#### [PROBLEM STATEMENT]
Report only how many lines of the entries below contain the string "return".

#### [RECORDED DATA]

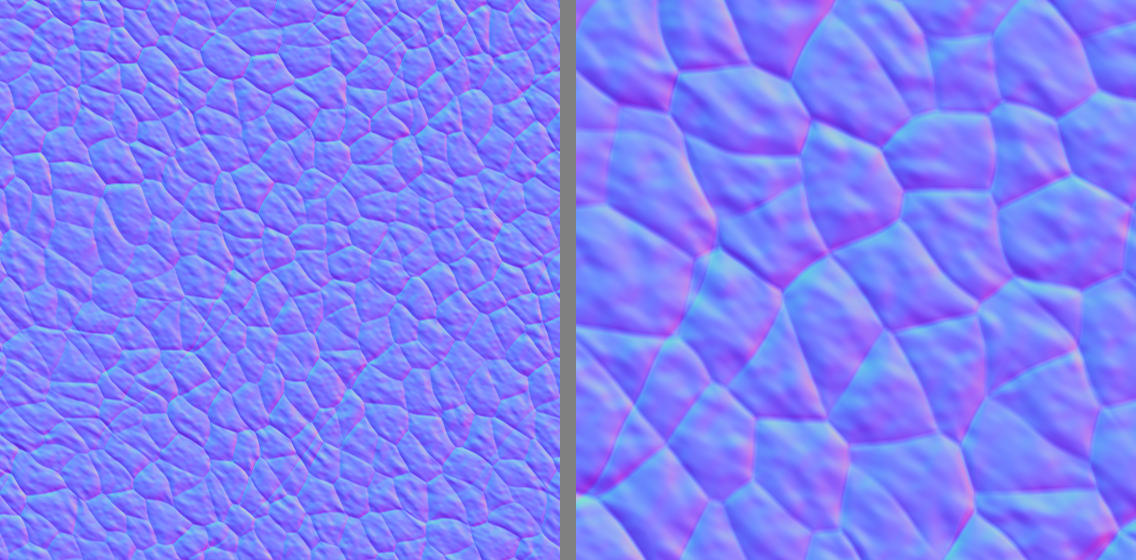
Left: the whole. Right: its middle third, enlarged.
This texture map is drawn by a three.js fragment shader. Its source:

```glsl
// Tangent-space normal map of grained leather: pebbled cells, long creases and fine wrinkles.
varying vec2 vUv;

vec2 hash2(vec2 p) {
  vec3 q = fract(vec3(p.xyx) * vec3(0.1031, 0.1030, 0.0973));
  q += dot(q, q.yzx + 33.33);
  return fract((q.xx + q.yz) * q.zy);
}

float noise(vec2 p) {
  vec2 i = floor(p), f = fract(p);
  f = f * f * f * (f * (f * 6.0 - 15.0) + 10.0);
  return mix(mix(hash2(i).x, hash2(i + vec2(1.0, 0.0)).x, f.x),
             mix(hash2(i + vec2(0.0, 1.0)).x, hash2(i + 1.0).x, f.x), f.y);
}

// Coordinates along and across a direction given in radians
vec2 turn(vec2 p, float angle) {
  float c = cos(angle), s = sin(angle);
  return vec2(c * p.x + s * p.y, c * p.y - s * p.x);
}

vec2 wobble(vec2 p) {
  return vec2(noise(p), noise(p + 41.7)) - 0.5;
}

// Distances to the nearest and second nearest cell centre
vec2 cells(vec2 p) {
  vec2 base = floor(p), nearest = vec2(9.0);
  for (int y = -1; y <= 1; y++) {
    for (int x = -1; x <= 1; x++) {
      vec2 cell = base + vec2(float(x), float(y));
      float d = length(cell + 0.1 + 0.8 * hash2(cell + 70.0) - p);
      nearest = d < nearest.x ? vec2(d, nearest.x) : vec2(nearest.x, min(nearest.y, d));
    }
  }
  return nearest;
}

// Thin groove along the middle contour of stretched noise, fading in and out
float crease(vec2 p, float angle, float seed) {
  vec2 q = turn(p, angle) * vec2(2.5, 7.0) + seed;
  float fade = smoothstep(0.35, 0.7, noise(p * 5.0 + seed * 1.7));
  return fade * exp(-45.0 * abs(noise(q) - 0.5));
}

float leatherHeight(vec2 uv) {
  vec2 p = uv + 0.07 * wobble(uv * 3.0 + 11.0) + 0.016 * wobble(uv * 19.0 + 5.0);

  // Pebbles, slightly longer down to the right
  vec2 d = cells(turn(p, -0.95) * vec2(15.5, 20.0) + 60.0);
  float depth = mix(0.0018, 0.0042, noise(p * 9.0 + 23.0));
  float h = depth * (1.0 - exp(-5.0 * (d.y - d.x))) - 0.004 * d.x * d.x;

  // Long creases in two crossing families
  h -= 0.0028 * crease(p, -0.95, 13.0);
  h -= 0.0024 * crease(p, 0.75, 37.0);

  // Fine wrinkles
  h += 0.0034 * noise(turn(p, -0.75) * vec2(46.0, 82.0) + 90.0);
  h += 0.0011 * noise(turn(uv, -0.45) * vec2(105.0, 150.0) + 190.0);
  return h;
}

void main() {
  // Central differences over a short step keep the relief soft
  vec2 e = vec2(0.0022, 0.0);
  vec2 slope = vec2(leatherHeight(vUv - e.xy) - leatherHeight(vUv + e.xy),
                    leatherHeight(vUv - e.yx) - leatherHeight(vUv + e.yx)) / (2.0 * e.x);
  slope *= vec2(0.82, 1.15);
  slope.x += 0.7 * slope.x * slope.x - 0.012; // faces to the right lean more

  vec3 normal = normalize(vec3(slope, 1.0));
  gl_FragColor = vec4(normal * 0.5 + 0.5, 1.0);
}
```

#### [OUTPUT OF THE EXERCISE]
7